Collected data

--- START ---

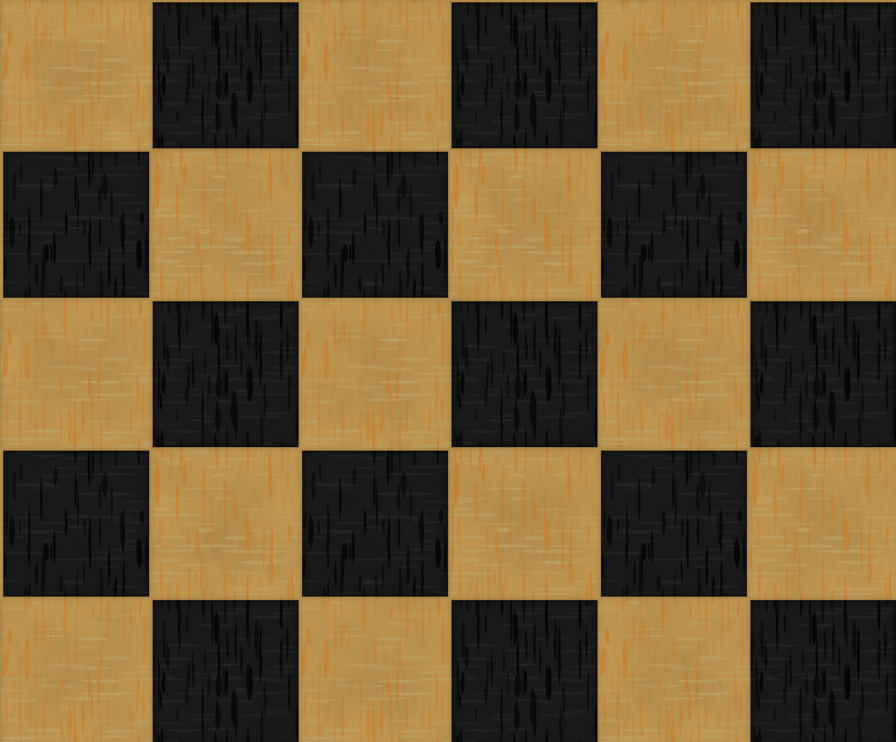
Write a WebGL 2 fragment shader that draws this pattern.

```glsl
#version 300 es
precision highp float;
// Wooden checkerboard of tan and near-black squares, six by five across.
// Tapered strokes in jittered lanes make upright grain and flat scratches;
// the grain repeats every two squares, under soft gradient-noise mottling.

uniform vec2 u_resolution;
out vec4 fragColor;

const float PITCH = 0.2014;               // square size, in canvas heights
const vec2  ORIGIN = vec2(0.010, 0.004);  // board shift, in squares
const float INSET = 0.012;                // dark squares are slightly smaller
const float GRAIN_PERIOD = 2.0;           // squares per grain repeat
const float WOBBLE = 0.007;               // sideways bend of the strokes
const float EDGE_SHADE = 0.016;           // falloff of shading at the borders

const vec3 TAN = vec3(0.727, 0.572, 0.308);
const vec3 TAN_GRAIN = vec3(0.775, 0.490, 0.175);
const vec3 TAN_SCRATCH = vec3(0.735, 0.635, 0.400);
const vec3 OLIVE = vec3(0.520, 0.410, 0.215);
const vec3 BLACK = vec3(0.102, 0.098, 0.098);
const vec3 BLACK_GRAIN = vec3(0.022, 0.020, 0.020);
const vec3 BLACK_SCRATCH = vec3(0.165, 0.162, 0.155);

vec3 hash3(vec3 p) {
    p = fract(p * vec3(0.1031, 0.1030, 0.0973));
    p += dot(p, p.yxz + 33.33);
    return fract((p.xxy + p.yxx) * p.zyx);
}

float gradientAt(vec2 corner, vec2 offset) {
    return dot(hash3(vec3(corner, 7.0)).xy * 2.0 - 1.0, offset);
}

float gradientNoise(vec2 p) {
    vec2 i = floor(p), f = p - i;
    vec2 u = f * f * f * (f * (f * 6.0 - 15.0) + 10.0);
    vec2 e = vec2(1.0, 0.0);
    return mix(mix(gradientAt(i, f), gradientAt(i + e, f - e), u.x),
               mix(gradientAt(i + e.yx, f - e.yx), gradientAt(i + 1.0, f - 1.0), u.x), u.y);
}

// Coverage of one tapered stroke per lane cell; strokes run along y.
// lanes: cells per square, halfWidth: in squares, density: share of filled cells
float strokes(vec2 p, vec2 lanes, float halfWidth, float density, float seed, float px) {
    vec2 g = p * lanes;
    g.y += 0.37 * floor(mod(g.x, lanes.x * GRAIN_PERIOD)) + seed * 0.29;
    vec2 id = mod(floor(g), lanes * GRAIN_PERIOD);
    vec2 f = fract(g);
    vec3 shape = hash3(vec3(id, seed));
    vec3 look = hash3(vec3(id.yx + 19.0, seed + 5.0));

    float halfLength = mix(0.14, 0.48, shape.x);
    float centre = mix(halfLength, 1.0 - halfLength, shape.y);
    float t = (f.y - centre) / halfLength;
    float width = halfWidth * mix(0.55, 1.15, look.x) * (1.0 - t * t * abs(t));

    float bend = WOBBLE * gradientNoise(vec2(f.y * 4.0, shape.z * 90.0));
    float side = (f.x - mix(0.3, 0.7, shape.z)) / lanes.x + bend;
    float cover = 1.0 - smoothstep(-px, px, abs(side) - width);
    return cover * step(look.y, density) * mix(0.5, 1.0, look.z);
}

void main() {
    // Board coordinates in squares, measured from the top left
    vec2 p = gl_FragCoord.xy / u_resolution.y;
    p = vec2(p.x, 1.0 - p.y) / PITCH - ORIGIN;
    float px = 0.8 / (u_resolution.y * PITCH);

    // Signed depth into the dark squares, positive inside
    vec2 square = floor(p);
    vec2 local = abs(p - square - 0.5);
    float edge = 0.5 - max(local.x, local.y);
    bool isDark = mod(square.x + square.y, 2.0) > 0.5;
    float depth = isDark ? edge - INSET : -edge - INSET;
    float dark = smoothstep(-px, px, depth);

    // Upright grain: fine lines, long lines and a few lens-shaped knots
    float grain = strokes(p, vec2(19.0, 3.0), 0.0100, 0.42, 1.0, px);
    grain = max(grain, strokes(p, vec2(13.0, 2.0), 0.0105, 0.48, 2.0, px));
    grain = max(grain, strokes(p, vec2(8.0, 3.0), 0.0190, 0.22, 3.0, px));

    // Flat scratches: the same strokes turned sideways
    float scratch = strokes(p.yx, vec2(21.0, 2.0), 0.0100, 0.50, 4.0, px);
    scratch = max(scratch, strokes(p.yx, vec2(14.0, 3.0), 0.0125, 0.38, 5.0, px));

    // Mottling, with slightly dimmer centres
    float mottle = 0.05 * gradientNoise(p * 3.1) + 0.04 * gradientNoise(p * vec2(31.0, 8.0));
    float tone = 1.015 + mottle - 0.05 * smoothstep(0.0, 0.45, edge);

    vec3 light = mix(TAN * tone, TAN_SCRATCH, scratch * 0.75);
    light = mix(light, TAN_GRAIN, grain * 0.72);
    light = mix(light, OLIVE, 0.45 * exp(min(depth, 0.0) / EDGE_SHADE));

    vec3 ebony = mix(BLACK * (1.0 + mottle), BLACK_SCRATCH, scratch * 0.6);
    ebony = mix(ebony, BLACK_GRAIN, grain * 0.95);
    ebony = mix(ebony, BLACK_GRAIN, 0.75 * exp(-max(depth, 0.0) / EDGE_SHADE));

    fragColor = vec4(mix(light, ebony, dark), 1.0);
}
```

--- END ---

WHAT YOU WILL DO:
Lines that contain "scratches" should be pulled from the entries above and reported.

EXERCISE RESULT:
// Tapered strokes in jittered lanes make upright grain and flat scratches;
    // Flat scratches: the same strokes turned sideways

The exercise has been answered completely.